__Work to be completed__
Look through the listing below, find every line with the string "ellipse", and copy it.

Start of Available records

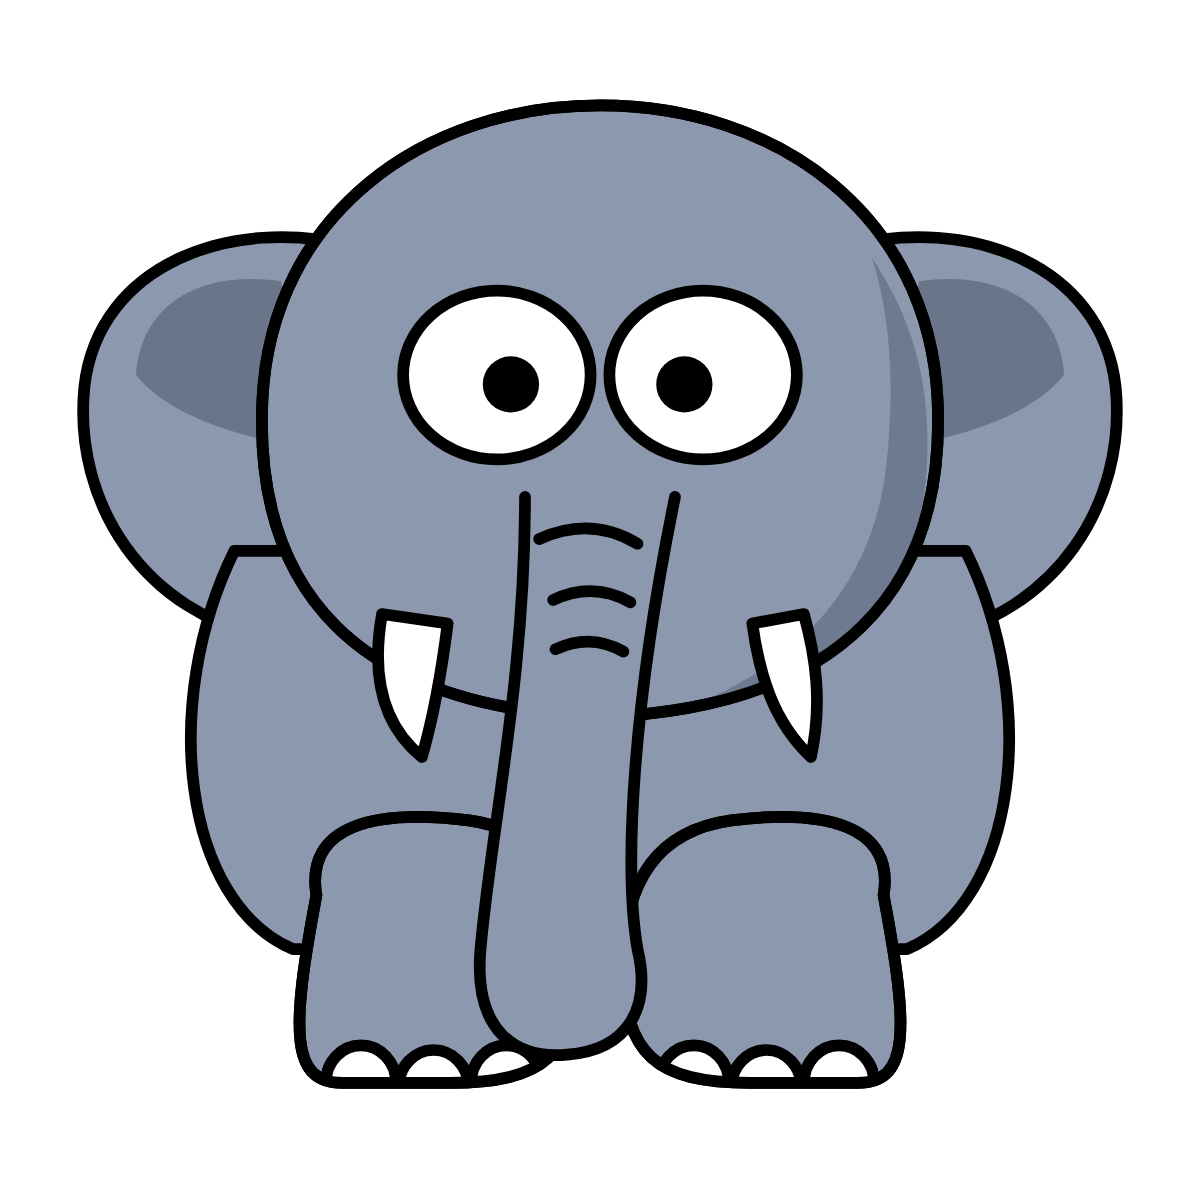
<!DOCTYPE html>
<html lang="en">
<head>
<meta charset="utf-8">
<title>Elephant</title>
<link rel="stylesheet" href="https://fonts.googleapis.com/css2?family=Nunito&display=swap">
<style>
  :root {
    --paper: #ffffff;
    --hide: #8c98ae;
    --hide-shade: #6e7a90;
    --ear-inner: #6a758a;
    --ivory: #ffffff;
    --ink: #000000;
  }
  html, body {
    margin: 0;
    padding: 0;
    width: 1200px;
    height: 1200px;
    overflow: hidden;
    background: var(--paper);
    font-family: "Nunito", sans-serif;
  }
  .stage { display: block; width: 1200px; height: 1200px; }
  .hide { fill: var(--hide); stroke: var(--ink); stroke-width: 5; stroke-linejoin: round; }
  .shade { fill: var(--hide-shade); }
  .ear-inner { fill: var(--ear-inner); }
  .ivory { fill: var(--ivory); stroke: var(--ink); stroke-width: 5; stroke-linejoin: round; }
  .line { fill: none; stroke: var(--ink); stroke-width: 5; stroke-linecap: round; stroke-linejoin: round; }
  .pupil { fill: var(--ink); }
</style>
</head>
<body>
<svg class="stage" viewBox="0 0 512 512" role="img" aria-label="Cartoon elephant sitting and facing forward">
  <defs>
    <path id="ear-shape" d="M150 105 C100 92 42 112 36 165 C31 215 62 262 115 272 L175 262 Z"/>
    <path id="ear-hollow" d="M120 120 C85 115 60 130 58 160 C70 175 95 185 125 190 Z"/>
    <path id="leg-shape" d="M135 382 C130 352 160 345 200 350 C236 355 246 382 246 412 C246 450 232 462 192 462 L146 462 C124 462 124 440 135 382 Z"/>
    <clipPath id="leg-clip"><use href="#leg-shape"/></clipPath>
    <g id="ear">
      <use href="#ear-shape" class="hide"/>
      <use href="#ear-hollow" class="ear-inner"/>
    </g>
    <g id="leg">
      <use href="#leg-shape" class="hide"/>
      <g clip-path="url(#leg-clip)">
        <ellipse class="ivory" cx="154" cy="462" rx="15" ry="16"/>
        <ellipse class="ivory" cx="185" cy="464" rx="15" ry="16"/>
        <ellipse class="ivory" cx="216" cy="462" rx="15" ry="16"/>
      </g>
      <use href="#leg-shape" class="line"/>
    </g>
  </defs>

  <g class="ears">
    <use href="#ear"/>
    <use href="#ear" transform="translate(512 0) scale(-1 1)"/>
  </g>

  <path class="hide body" d="M100 235 C68 300 78 385 125 405 L387 405 C434 385 444 300 412 235 Z"/>

  <g class="legs">
    <use href="#leg"/>
    <use href="#leg" transform="translate(512 0) scale(-1 1)"/>
  </g>

  <g class="head">
    <path class="hide" d="M256 45 C332 45 396 92 400 170 C404 252 358 302 256 306 C152 302 108 252 112 170 C116 92 180 45 256 45 Z"/>
    <path class="shade" d="M372 110 C392 140 398 170 395 205 C390 260 350 296 290 303 C340 285 372 250 378 200 C382 165 380 135 372 110 Z"/>
    <path class="line" d="M256 45 C332 45 396 92 400 170 C404 252 358 302 256 306 C152 302 108 252 112 170 C116 92 180 45 256 45 Z"/>
  </g>

  <g class="tusks">
    <path class="ivory" d="M163 262 C158 290 164 310 180 323 C186 302 189 282 191 266 Z"/>
    <path class="ivory" d="M321 266 C324 288 330 308 346 323 C351 300 348 280 343 262 Z"/>
  </g>

  <g class="trunk">
    <path fill="var(--hide)" d="M224 205 C224 290 210 350 205 405 C202 440 220 452 242 450 C268 448 278 430 272 405 C266 370 270 300 288 205 Z"/>
    <path class="line" d="M224 212 C224 290 210 350 205 405 C202 440 220 452 242 450 C268 448 278 430 272 405 C266 370 270 300 288 212"/>
    <path class="line" d="M230 230 Q252 220 272 232"/>
    <path class="line" d="M236 256 Q253 248 269 257"/>
    <path class="line" d="M237 277 Q252 270 266 278"/>
  </g>

  <g class="eyes">
    <ellipse class="ivory" cx="212" cy="160" rx="40" ry="36"/>
    <ellipse class="ivory" cx="300" cy="160" rx="40" ry="36"/>
    <circle class="pupil" cx="218" cy="164" r="12"/>
    <circle class="pupil" cx="292" cy="164" r="12"/>
  </g>
</svg>
</body>
</html>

End of Available records

__Solution to this exercise__
        <ellipse class="ivory" cx="154" cy="462" rx="15" ry="16"/>
        <ellipse class="ivory" cx="185" cy="464" rx="15" ry="16"/>
        <ellipse class="ivory" cx="216" cy="462" rx="15" ry="16"/>
    <ellipse class="ivory" cx="212" cy="160" rx="40" ry="36"/>
    <ellipse class="ivory" cx="300" cy="160" rx="40" ry="36"/>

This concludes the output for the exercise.